Copyright © 2018 Steffen Tuck All rights reserved
A reductionist view is apparent in my work, and while this minimal aspect reduces the elements, it also condenses and hones their participation.
I attempt to unravel the normalcy of these typical and everyday scenes by looking beyond the obvious, picking over the detail and looking for graphic forms, surface treatments and lines, horizons, corners and edges, as well as where contrasts or encroachments may sit uncomfortably together, or show a new relationship in isolation from the whole. Interventions of nature and weather through use or misuse also feature.
By taking tight slices between the obvious, this isolation from the 'noise' finds a calm and control. The dissection locates the forgotten or previously 'unseen' and shows them as the new 'hero' away from the confusion. I call this 'left-of'-field' viewing, the shift beyond the obvious or typical, and it works at finding a new perspective or a subtle change in vantage point. The result of this shift locates what I call the ‘other.’
With the once-hidden or previously ‘unseen’ now exposed, opportunities arise to delve and visually decode the details, and I do this through slight nuances rather than grand gestures (i.e. a shadow which confuses, a reflection which promises, a distressed surface which contrasts, or nature's breakthrough at a crack or crevice).
These studies are part of an evolution to unearth behind the urban facade, by concentrating subtlety and delight.
Regular revisiting on my daily walks allows this evolution to occur and study minute changes over longer periods of time. As in my exploration to find these results, it may take the viewer several viewings to take in their fullest and finely drawn meanings.
A mysteriousness or ambiguity is inevitable and raises questions about what we see in the urban environment. Are we intentionally missing or misreading through laziness or haste? What is concealed in the minutiae if we stop to appreciate how the transient and inconsistent can enrich and enliven, and perhaps add value to the appreciation of our material world?

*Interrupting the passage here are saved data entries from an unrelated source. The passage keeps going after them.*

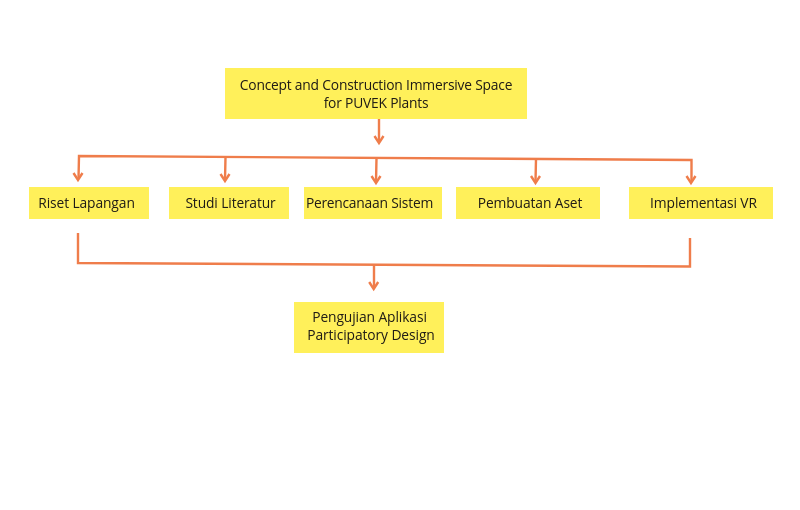
<!DOCTYPE html>
<html lang="id">
<head>
<meta charset="utf-8">
<title>Project flow diagram</title>
<style>
  :root {
    --paper: #ffffff;
    --node: #fff05a;
    --ink: #1f1b16;
    --connector: #ef7d4b;
  }
  * { box-sizing: border-box; }
  html, body { margin: 0; padding: 0; background: var(--paper); }
  body { width: 800px; height: 510px; overflow: hidden; }
  .diagram {
    position: relative;
    width: 800px;
    height: 510px;
    overflow: hidden;
    color: var(--ink);
    font: 400 13.8px/18px "Open Sans", "Noto Sans", sans-serif;
    letter-spacing: -0.1px;
  }
  .connectors { position: absolute; inset: 0; fill: none; stroke: var(--connector); stroke-width: 2.4; }
  .node {
    position: absolute;
    margin: 0;
    display: flex;
    align-items: center;
    justify-content: center;
    background: var(--node);
    font: inherit;
    text-align: center;
    white-space: nowrap;
  }
  .step { top: 187px; height: 32px; }
  .project { left: 225px; top: 68px; width: 302px; height: 51px; letter-spacing: -0.2px; }
  .research { left: 29px; width: 120px; padding-right: 5px; }
  .literature { left: 169px; width: 120px; padding-left: 3px; }
  .planning { left: 304px; width: 138px; padding-right: 7px; letter-spacing: -0.2px; }
  .assets { left: 456px; width: 144px; padding-left: 4px; }
  .implementation { left: 629px; width: 144px; padding-left: 5px; }
  .testing { left: 294px; top: 302px; width: 150px; height: 51px; padding: 0 0 4px 4px; }
  .testing .first-line { margin-right: 3px; }
</style>
</head>
<body>
<main class="diagram">
  <svg class="connectors" width="800" height="510" viewBox="0 0 800 510" aria-hidden="true">
    <defs>
      <path id="arrowhead" d="M-4.5 -7 L0 0 L4.5 -7"/>
    </defs>
    <g class="project-to-steps">
      <path d="M379 119V142"/>
      <path d="M78.5 179L79 156L691.5 160V182"/>
      <path d="M225.5 157L225 180M376.5 158L376 182M536 159L535.5 182"/>
      <use href="#arrowhead" x="379" y="143"/>
      <use href="#arrowhead" x="78" y="180"/>
      <use href="#arrowhead" x="225" y="181"/>
      <use href="#arrowhead" x="376" y="183"/>
      <use href="#arrowhead" x="535.5" y="183"/>
      <use href="#arrowhead" x="691" y="183"/>
    </g>
    <g class="steps-to-testing">
      <path d="M78 233V263L690 266.5V238"/>
      <path d="M374 265V288"/>
      <use href="#arrowhead" x="373.7" y="289"/>
    </g>
  </svg>

  <h1 class="node project"><span>Concept and Construction Immersive Space<br>for PUVEK Plants</span></h1>

  <p class="node step research">Riset Lapangan</p>
  <p class="node step literature">Studi Literatur</p>
  <p class="node step planning">Perencanaan Sistem</p>
  <p class="node step assets">Pembuatan Aset</p>
  <p class="node step implementation">Implementasi VR</p>

  <p class="node testing"><span><span class="first-line">Pengujian Aplikasi</span><br>Participatory Design</span></p>
</main>
</body>
</html>
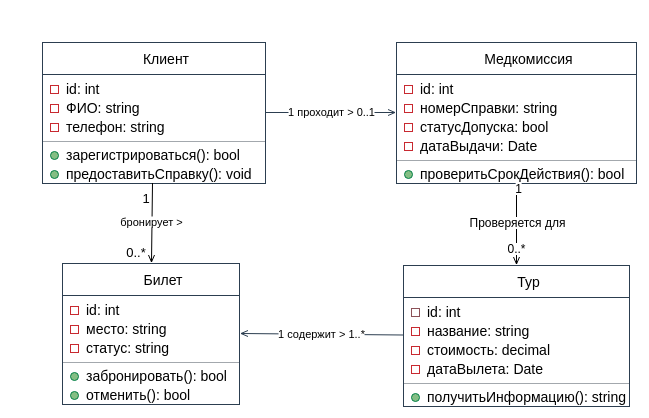
<!DOCTYPE html>
<html lang="ru">
<head>
<meta charset="utf-8">
<title>Диаграмма классов</title>
<style>
:root {
  --paper: #ffffff;
  --ink: #000000;
  --outline: #2c3e50;
  --rule: #a3a8ad;
  --private: #c82930;
  --private-muted: #8c5258;
  --public: #038048;
  --public-fill: #84be84;
}
* { box-sizing: border-box; margin: 0; padding: 0; }
body { width: 649px; height: 418px; overflow: hidden; background: var(--paper); }
.diagram {
  position: relative; width: 649px; height: 418px; overflow: hidden;
  background: var(--paper); color: var(--ink);
  font-family: "Liberation Sans", Arial, sans-serif; font-size: 14px;
}
.links { position: absolute; left: 0; top: 0; }
.links path { fill: none; stroke: var(--outline); stroke-width: 1; }
.links .dark { stroke: var(--ink); }

.class {
  position: absolute; height: 142px; display: flex; flex-direction: column;
  border: 1px solid var(--outline); background: var(--paper);
}
.class h2 {
  flex: none; height: 32px; padding-left: 24px; border-bottom: 1px solid var(--outline);
  font-size: 14px; font-weight: 400; line-height: 33px; text-align: center;
}
.class ul { list-style: none; padding-left: 7px; }
.attributes { flex: none; padding-top: 5px; padding-bottom: 4px; border-bottom: 1px solid var(--rule); }
.methods { padding-top: 4px; }
.class li { display: flex; align-items: center; gap: 7px; height: 19px; line-height: 19px; white-space: nowrap; }
.class li::before { content: ""; flex: none; width: 7px; height: 7px; border: 1px solid; }
.attributes li::before { border-color: var(--private); }
.attributes .muted::before { border-color: var(--private-muted); }
.methods li::before { border-color: var(--public); border-radius: 50%; background: var(--public-fill); }

.client { left: 42px; top: 42px; width: 224px; }
.medical { left: 396px; top: 42px; width: 241px; }
.ticket { left: 62px; top: 263px; width: 178px; }
.tour { left: 403px; top: 265px; width: 227px; }

.label {
  position: absolute; transform: translate(-50%, -50%);
  background: var(--paper); line-height: 1; white-space: nowrap;
}
.small { font-size: 11px; }
.medium { font-size: 12px; }
.large { font-size: 13px; }
</style>
</head>
<body>
<main class="diagram">
  <section class="class client">
    <h2>Клиент</h2>
    <ul class="attributes">
      <li>id: int</li>
      <li>ФИО: string</li>
      <li>телефон: string</li>
    </ul>
    <ul class="methods">
      <li>зарегистрироваться(): bool</li>
      <li>предоставитьСправку(): void</li>
    </ul>
  </section>

  <section class="class medical">
    <h2>Медкомиссия</h2>
    <ul class="attributes">
      <li>id: int</li>
      <li>номерСправки: string</li>
      <li>статусДопуска: bool</li>
      <li>датаВыдачи: Date</li>
    </ul>
    <ul class="methods">
      <li>проверитьСрокДействия(): bool</li>
    </ul>
  </section>

  <section class="class ticket">
    <h2>Билет</h2>
    <ul class="attributes">
      <li>id: int</li>
      <li>место: string</li>
      <li>статус: string</li>
    </ul>
    <ul class="methods">
      <li>забронировать(): bool</li>
      <li>отменить(): bool</li>
    </ul>
  </section>

  <section class="class tour">
    <h2>Тур</h2>
    <ul class="attributes">
      <li class="muted">id: int</li>
      <li>название: string</li>
      <li>стоимость: decimal</li>
      <li>датаВылета: Date</li>
    </ul>
    <ul class="methods">
      <li>получитьИнформацию(): string</li>
    </ul>
  </section>

  <svg class="links" width="649" height="418" viewBox="0 0 649 418" aria-hidden="true">
    <path d="M266 112.5H395M388 109.5L395 112.5L388 115.5"/>
    <path class="dark" d="M152.5 183L151.5 262M148.5 255L151.5 262L154.5 255"/>
    <path class="dark" d="M516.5 183V264M513.5 257L516.5 264L519.5 257"/>
    <path d="M403 335L241 333.5M248 330.5L241 333.5L248 336.5"/>
  </svg>

  <span class="label small" style="left:331.5px;top:112px">1 проходит &gt; 0..1</span>
  <span class="label large" style="left:146px;top:198px">1</span>
  <span class="label small" style="left:151.5px;top:222px">бронирует &gt;</span>
  <span class="label large" style="left:136px;top:252px">0..*</span>
  <span class="label medium" style="left:518.5px;top:189px">1</span>
  <span class="label medium" style="left:517.5px;top:223px">Проверяется для</span>
  <span class="label medium" style="left:516.5px;top:249px">0..*</span>
  <span class="label small" style="left:321.5px;top:334px">1 содержит &gt; 1..*</span>
</main>
</body>
</html>
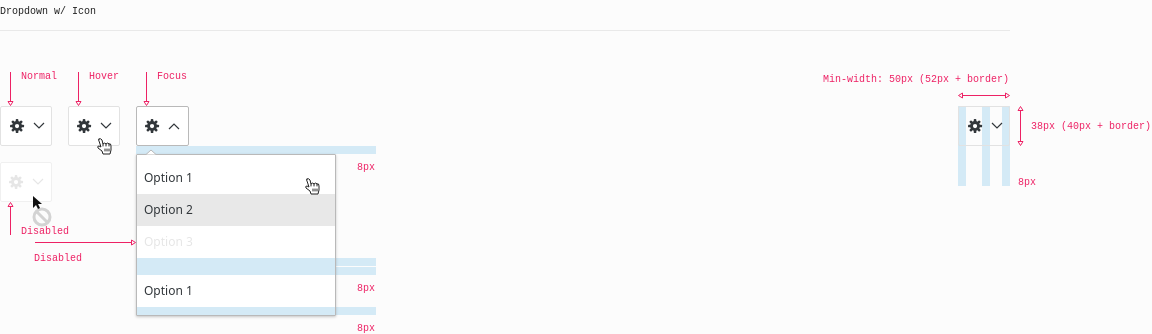
<!DOCTYPE html>
<html lang="en">
<head>
<meta charset="utf-8">
<title>Dropdown w/ Icon</title>
<style>
:root {
  --page: #fcfcfc;
  --ink: #32373b;
  --rule: #e9e9e9;
  --border: #e2e2e2;
  --border-focus: #b9b9b9;
  --note: #ed2265;
  --space: #d4eaf6;
  --active: #e8e8e8;
  --muted: #e6e6e6;
}
* { box-sizing: border-box; margin: 0; padding: 0; }
html, body { width: 1152px; height: 334px; overflow: hidden; background: var(--page); }
.spec { position: relative; width: 1152px; height: 334px; overflow: hidden; color: var(--ink); }
.spec-title, .note { font: 10px/12px "Liberation Mono", monospace; white-space: nowrap; }
.spec-title { height: 31px; width: 1010px; padding-top: 6px; font-weight: 400; color: #222; border-bottom: 1px solid var(--rule); }
.note { position: absolute; color: var(--note); }
.button {
  position: absolute; display: flex; align-items: center; gap: 8px;
  width: 52px; height: 40px; padding-left: 8px;
  background: #fff; border: 1px solid var(--border); border-radius: 2px;
}
.button svg { display: block; flex: none; }
.normal { left: 0; top: 106px; }
.hover { left: 68px; top: 106px; padding-left: 7px; }
.focus { left: 136px; top: 106px; width: 53px; padding-left: 7px; border-color: var(--border-focus); }
.disabled { left: 0; top: 162px; padding-left: 7px; border-color: #f0f0f0; color: var(--muted); }
.measured { left: 958px; top: 106px; background: none; }
.space { position: absolute; background: var(--space); }
.band { left: 136px; width: 240px; height: 8px; }
.column { top: 106px; width: 8px; height: 80px; }
.menu {
  position: absolute; left: 136px; top: 154px; width: 200px; height: 162px; padding-top: 7px;
  display: flex; flex-direction: column; list-style: none;
  background: #fff; border: 1px solid var(--border-focus); border-radius: 1px;
  box-shadow: 0 1px 3px rgba(0, 0, 0, .22);
  font: 12px/32px "Noto Sans", sans-serif;
}
.menu li { height: 32px; padding-left: 7px; }
.menu .selected { background: var(--active); }
.menu .unavailable { color: var(--muted); }
.menu .divider { height: 17px; background: var(--space); }
.menu .end { height: 8px; background: var(--space); }
.overlay { position: absolute; left: 0; top: 0; }
</style>
</head>
<body>
<svg width="0" height="0" style="position:absolute" aria-hidden="true">
  <defs>
    <g id="gear">
      <g fill="currentColor">
        <rect id="tooth" x="6.5" y="0" width="3" height="16" rx="1"/>
        <use href="#tooth" transform="rotate(45 8 8)"/>
        <use href="#tooth" transform="rotate(90 8 8)"/>
        <use href="#tooth" transform="rotate(135 8 8)"/>
      </g>
      <circle cx="8" cy="8" r="4" fill="#fff" stroke="currentColor" stroke-width="3.2"/>
    </g>
    <path id="chevron" d="M1 3 L6 8 L11 3" fill="none" stroke="currentColor" stroke-width="1.2"/>
    <g id="hand" stroke="#222" stroke-width="1" stroke-linejoin="round" stroke-linecap="round">
      <path fill="#fff" d="M2 1 Q4 0 5 2 L6 6 Q8 4 9 6 Q11 4 12 6 Q14 5 14 8 L14 12 L13 16 L6 16 L5 13 L1 10 Q0 8 2 8 L4 9 L2 3 Q1 2 2 1 Z"/>
      <path fill="none" d="M6 6 V8 M9 6 V8 M12 6 V8 M8 11 V13 M10 11 V13 M12 11 V13"/>
    </g>
    <path id="tip" d="M-2.5 -4 H2.5 L0 0 Z" fill="#fcfcfc" stroke="#ed2265"/>
  </defs>
</svg>
<main class="spec">
  <h1 class="spec-title">Dropdown w/ Icon</h1>

  <p class="note" style="left:21px;top:71px">Normal</p>
  <p class="note" style="left:89px;top:71px">Hover</p>
  <p class="note" style="left:157px;top:71px">Focus</p>

  <div class="button normal">
    <svg width="16" height="16"><use href="#gear" transform="translate(1 1) scale(.88)"/></svg>
    <svg width="12" height="12"><use href="#chevron"/></svg>
  </div>
  <div class="button hover">
    <svg width="16" height="16"><use href="#gear" transform="translate(1 1) scale(.88)"/></svg>
    <svg width="12" height="12"><use href="#chevron"/></svg>
  </div>
  <div class="button focus">
    <svg width="16" height="16"><use href="#gear" transform="translate(1 1) scale(.88)"/></svg>
    <svg width="12" height="12"><use href="#chevron" transform="translate(0 12) scale(1 -1)"/></svg>
  </div>
  <div class="button disabled">
    <svg width="16" height="16"><use href="#gear" transform="translate(1 1) scale(.88)"/></svg>
    <svg width="12" height="12"><use href="#chevron"/></svg>
  </div>

  <div class="space band" style="top:146px"></div>
  <div class="space band" style="top:258px"></div>
  <div class="space band" style="top:267px"></div>
  <div class="space band" style="top:307px"></div>

  <ul class="menu">
    <li>Option 1</li>
    <li class="selected">Option 2</li>
    <li class="unavailable">Option 3</li>
    <li class="divider" role="separator"></li>
    <li>Option 1</li>
    <li class="end" role="presentation"></li>
  </ul>

  <p class="note" style="left:357px;top:162px">8px</p>
  <p class="note" style="left:357px;top:283px">8px</p>
  <p class="note" style="left:357px;top:323px">8px</p>
  <p class="note" style="left:21px;top:226px">Disabled</p>
  <p class="note" style="left:34px;top:253px">Disabled</p>

  <div class="space column" style="left:958px"></div>
  <div class="space column" style="left:982px"></div>
  <div class="space column" style="left:1002px"></div>
  <div class="button measured">
    <svg width="16" height="16"><use href="#gear" transform="translate(1 1) scale(.88)"/></svg>
    <svg width="12" height="12"><use href="#chevron"/></svg>
  </div>
  <p class="note" style="left:823px;top:74px">Min-width: 50px (52px + border)</p>
  <p class="note" style="left:1031px;top:121px">38px (40px + border)</p>
  <p class="note" style="left:1018px;top:177px">8px</p>

  <svg class="overlay" width="1152" height="334" viewBox="0 0 1152 334" aria-hidden="true">
    <path class="menu-pointer" d="M146 154.5 L151 150 L156 154.5" fill="#fff" stroke="#b9b9b9"/>
    <path class="note-lines" fill="none" stroke="#ed2265" d="M10.5 72 V102 M78.5 72 V102 M146.5 72 V102 M10.5 207 V235 M35 242.5 H132 M962 95.5 H1006 M1020.5 110 V142"/>
    <use href="#tip" x="10.5" y="105.5"/>
    <use href="#tip" x="78.5" y="105.5"/>
    <use href="#tip" x="146.5" y="105.5"/>
    <use href="#tip" transform="translate(10.5 202.5) rotate(180)"/>
    <use href="#tip" transform="translate(135.5 242.5) rotate(-90)"/>
    <use href="#tip" transform="translate(958.5 95.5) rotate(90)"/>
    <use href="#tip" transform="translate(1009.5 95.5) rotate(-90)"/>
    <use href="#tip" transform="translate(1020.5 106.5) rotate(180)"/>
    <use href="#tip" transform="translate(1020.5 145.5)"/>
    <use href="#hand" transform="translate(97 138)"/>
    <use href="#hand" transform="translate(305 178)"/>
    <g class="blocked-cursor">
      <circle cx="42" cy="217" r="8" fill="none" stroke="#d3d3d3" stroke-width="3"/>
      <path d="M36 211 L48 223" stroke="#d3d3d3" stroke-width="3"/>
      <path d="M33 196 V208 L36 205 L38 209 L40 208 L38 204 H42 Z" fill="#111"/>
    </g>
  </svg>
</main>
</body>
</html>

Where one notes that daily use, wear, and habitation destroys the pristine aesthetic, I like to embrace the aesthetic of "wabi-sabi" - where transience and imperfection are appreciated- and show this normal disintegration to highlight the small beauties we miss in our hurried lives. These delicate reminders tell of the impermanence of our urban surround. The beauty lies in the details for me, rather than the bold and clean forms of the architecture.